[Data shown Boundary: Start]

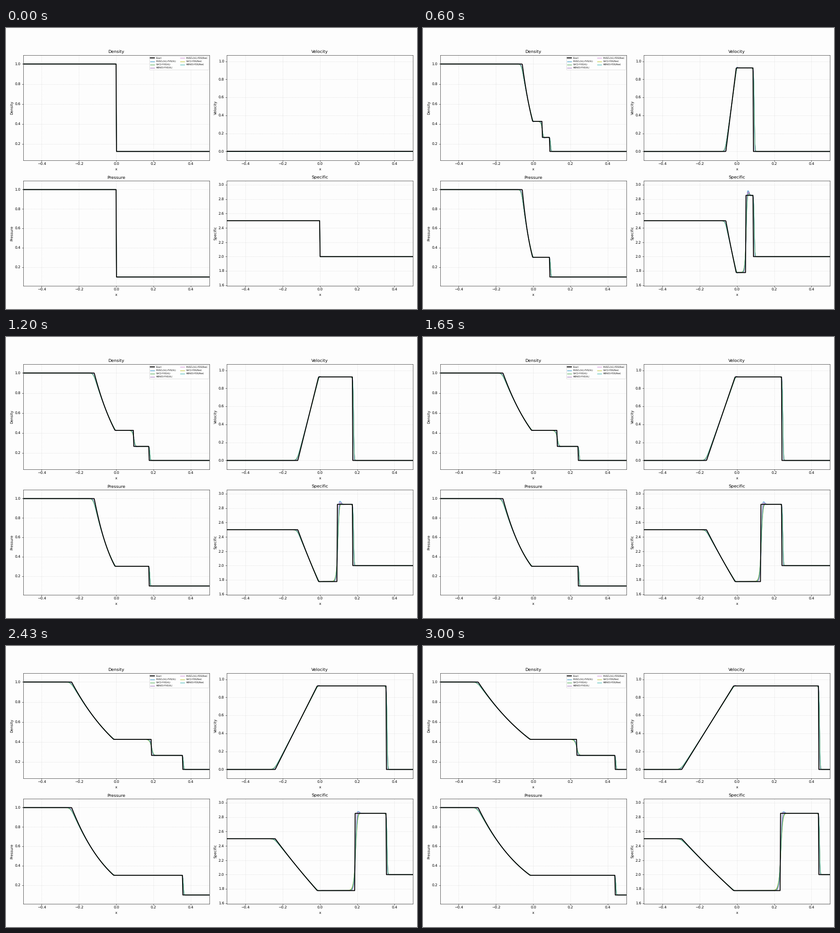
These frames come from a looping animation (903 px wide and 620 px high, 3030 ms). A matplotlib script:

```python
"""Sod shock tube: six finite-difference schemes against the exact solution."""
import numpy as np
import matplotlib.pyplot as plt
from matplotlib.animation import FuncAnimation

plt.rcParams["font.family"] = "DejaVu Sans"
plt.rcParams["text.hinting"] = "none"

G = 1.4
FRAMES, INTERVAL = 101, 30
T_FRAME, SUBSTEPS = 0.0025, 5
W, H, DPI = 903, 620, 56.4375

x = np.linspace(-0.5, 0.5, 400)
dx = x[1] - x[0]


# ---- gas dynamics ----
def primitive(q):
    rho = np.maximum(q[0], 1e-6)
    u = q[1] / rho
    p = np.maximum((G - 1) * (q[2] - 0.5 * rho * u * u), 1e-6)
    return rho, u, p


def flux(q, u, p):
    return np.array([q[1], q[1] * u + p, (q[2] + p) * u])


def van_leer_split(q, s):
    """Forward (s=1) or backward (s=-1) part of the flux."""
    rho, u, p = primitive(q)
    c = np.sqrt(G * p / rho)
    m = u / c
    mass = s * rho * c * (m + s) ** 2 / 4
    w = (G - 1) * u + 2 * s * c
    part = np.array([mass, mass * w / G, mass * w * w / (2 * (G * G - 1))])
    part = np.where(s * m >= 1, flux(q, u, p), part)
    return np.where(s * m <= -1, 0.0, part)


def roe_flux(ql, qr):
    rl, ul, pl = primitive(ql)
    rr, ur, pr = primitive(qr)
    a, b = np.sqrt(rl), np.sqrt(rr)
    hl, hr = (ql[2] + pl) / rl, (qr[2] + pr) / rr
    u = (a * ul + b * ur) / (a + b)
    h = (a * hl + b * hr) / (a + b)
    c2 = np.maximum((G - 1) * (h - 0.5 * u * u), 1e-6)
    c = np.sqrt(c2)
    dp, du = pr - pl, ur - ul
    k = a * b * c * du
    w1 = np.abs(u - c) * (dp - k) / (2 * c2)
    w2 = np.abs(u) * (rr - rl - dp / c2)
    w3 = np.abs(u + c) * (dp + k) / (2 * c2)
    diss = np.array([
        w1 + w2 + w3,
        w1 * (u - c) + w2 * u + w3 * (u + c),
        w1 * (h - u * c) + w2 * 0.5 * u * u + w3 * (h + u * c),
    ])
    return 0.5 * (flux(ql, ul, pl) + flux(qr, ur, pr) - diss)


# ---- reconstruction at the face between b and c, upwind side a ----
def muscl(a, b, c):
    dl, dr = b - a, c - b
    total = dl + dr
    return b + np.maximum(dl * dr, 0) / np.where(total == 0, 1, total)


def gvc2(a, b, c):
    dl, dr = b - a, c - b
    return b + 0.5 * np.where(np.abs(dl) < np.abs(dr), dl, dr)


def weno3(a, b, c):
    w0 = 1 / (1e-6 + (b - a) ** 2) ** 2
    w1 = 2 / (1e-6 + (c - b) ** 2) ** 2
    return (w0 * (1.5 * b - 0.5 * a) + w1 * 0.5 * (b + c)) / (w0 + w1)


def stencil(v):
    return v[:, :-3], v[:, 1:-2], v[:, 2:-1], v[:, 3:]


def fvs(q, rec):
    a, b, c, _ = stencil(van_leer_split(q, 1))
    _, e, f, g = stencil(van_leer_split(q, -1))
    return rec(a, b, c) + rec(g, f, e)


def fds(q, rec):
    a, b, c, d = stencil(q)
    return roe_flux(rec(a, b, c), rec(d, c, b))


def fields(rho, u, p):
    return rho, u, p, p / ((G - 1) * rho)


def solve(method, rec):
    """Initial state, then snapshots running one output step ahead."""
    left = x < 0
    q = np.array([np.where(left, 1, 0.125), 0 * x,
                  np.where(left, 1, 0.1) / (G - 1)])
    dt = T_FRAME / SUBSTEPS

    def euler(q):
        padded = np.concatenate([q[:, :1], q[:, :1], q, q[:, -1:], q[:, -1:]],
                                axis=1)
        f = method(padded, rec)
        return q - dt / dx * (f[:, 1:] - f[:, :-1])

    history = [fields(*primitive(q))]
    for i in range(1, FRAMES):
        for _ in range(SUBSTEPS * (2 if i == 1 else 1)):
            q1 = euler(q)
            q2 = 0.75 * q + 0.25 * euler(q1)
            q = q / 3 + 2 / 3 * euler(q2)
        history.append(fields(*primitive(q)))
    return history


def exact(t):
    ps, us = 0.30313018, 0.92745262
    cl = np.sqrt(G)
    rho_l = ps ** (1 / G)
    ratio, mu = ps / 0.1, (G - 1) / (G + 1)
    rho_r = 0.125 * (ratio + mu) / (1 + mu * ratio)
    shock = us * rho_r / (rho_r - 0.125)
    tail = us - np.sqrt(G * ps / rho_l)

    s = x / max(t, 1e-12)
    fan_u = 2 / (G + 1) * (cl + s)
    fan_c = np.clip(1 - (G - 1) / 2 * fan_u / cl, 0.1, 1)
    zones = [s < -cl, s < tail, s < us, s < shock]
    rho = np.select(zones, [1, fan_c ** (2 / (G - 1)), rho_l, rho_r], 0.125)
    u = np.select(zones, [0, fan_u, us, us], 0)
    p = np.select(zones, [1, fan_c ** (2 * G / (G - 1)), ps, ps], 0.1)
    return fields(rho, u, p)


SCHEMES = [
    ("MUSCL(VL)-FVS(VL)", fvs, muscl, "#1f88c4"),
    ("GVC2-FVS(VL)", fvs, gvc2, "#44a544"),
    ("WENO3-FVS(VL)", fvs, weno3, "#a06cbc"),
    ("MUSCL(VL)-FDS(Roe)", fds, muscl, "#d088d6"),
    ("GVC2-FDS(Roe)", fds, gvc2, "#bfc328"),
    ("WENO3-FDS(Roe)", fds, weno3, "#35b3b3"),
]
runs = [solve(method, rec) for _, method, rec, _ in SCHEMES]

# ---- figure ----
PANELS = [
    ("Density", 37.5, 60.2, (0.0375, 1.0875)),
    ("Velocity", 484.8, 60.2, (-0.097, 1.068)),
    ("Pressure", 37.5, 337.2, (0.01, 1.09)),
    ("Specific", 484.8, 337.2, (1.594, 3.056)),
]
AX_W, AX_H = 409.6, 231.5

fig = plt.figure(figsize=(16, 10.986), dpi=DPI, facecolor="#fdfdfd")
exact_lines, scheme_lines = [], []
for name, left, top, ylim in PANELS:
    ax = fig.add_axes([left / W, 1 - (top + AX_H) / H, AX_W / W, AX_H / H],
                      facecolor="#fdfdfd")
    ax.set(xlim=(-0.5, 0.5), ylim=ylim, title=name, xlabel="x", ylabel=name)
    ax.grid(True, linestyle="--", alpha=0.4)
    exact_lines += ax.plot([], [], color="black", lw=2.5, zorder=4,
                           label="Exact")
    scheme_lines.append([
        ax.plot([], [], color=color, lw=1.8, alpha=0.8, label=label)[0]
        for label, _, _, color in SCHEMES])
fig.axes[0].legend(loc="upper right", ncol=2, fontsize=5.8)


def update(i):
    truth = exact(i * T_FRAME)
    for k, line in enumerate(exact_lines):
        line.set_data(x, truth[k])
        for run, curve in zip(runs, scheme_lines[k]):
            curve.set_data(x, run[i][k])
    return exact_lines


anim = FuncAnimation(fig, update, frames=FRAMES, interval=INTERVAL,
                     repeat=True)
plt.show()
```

[Data shown Boundary: End]

### Task brief
Among the lines above, find those with the word "muscl" and list them.

### Reply
def muscl(a, b, c):
    ("MUSCL(VL)-FVS(VL)", fvs, muscl, "#1f88c4"),
    ("MUSCL(VL)-FDS(Roe)", fds, muscl, "#d088d6"),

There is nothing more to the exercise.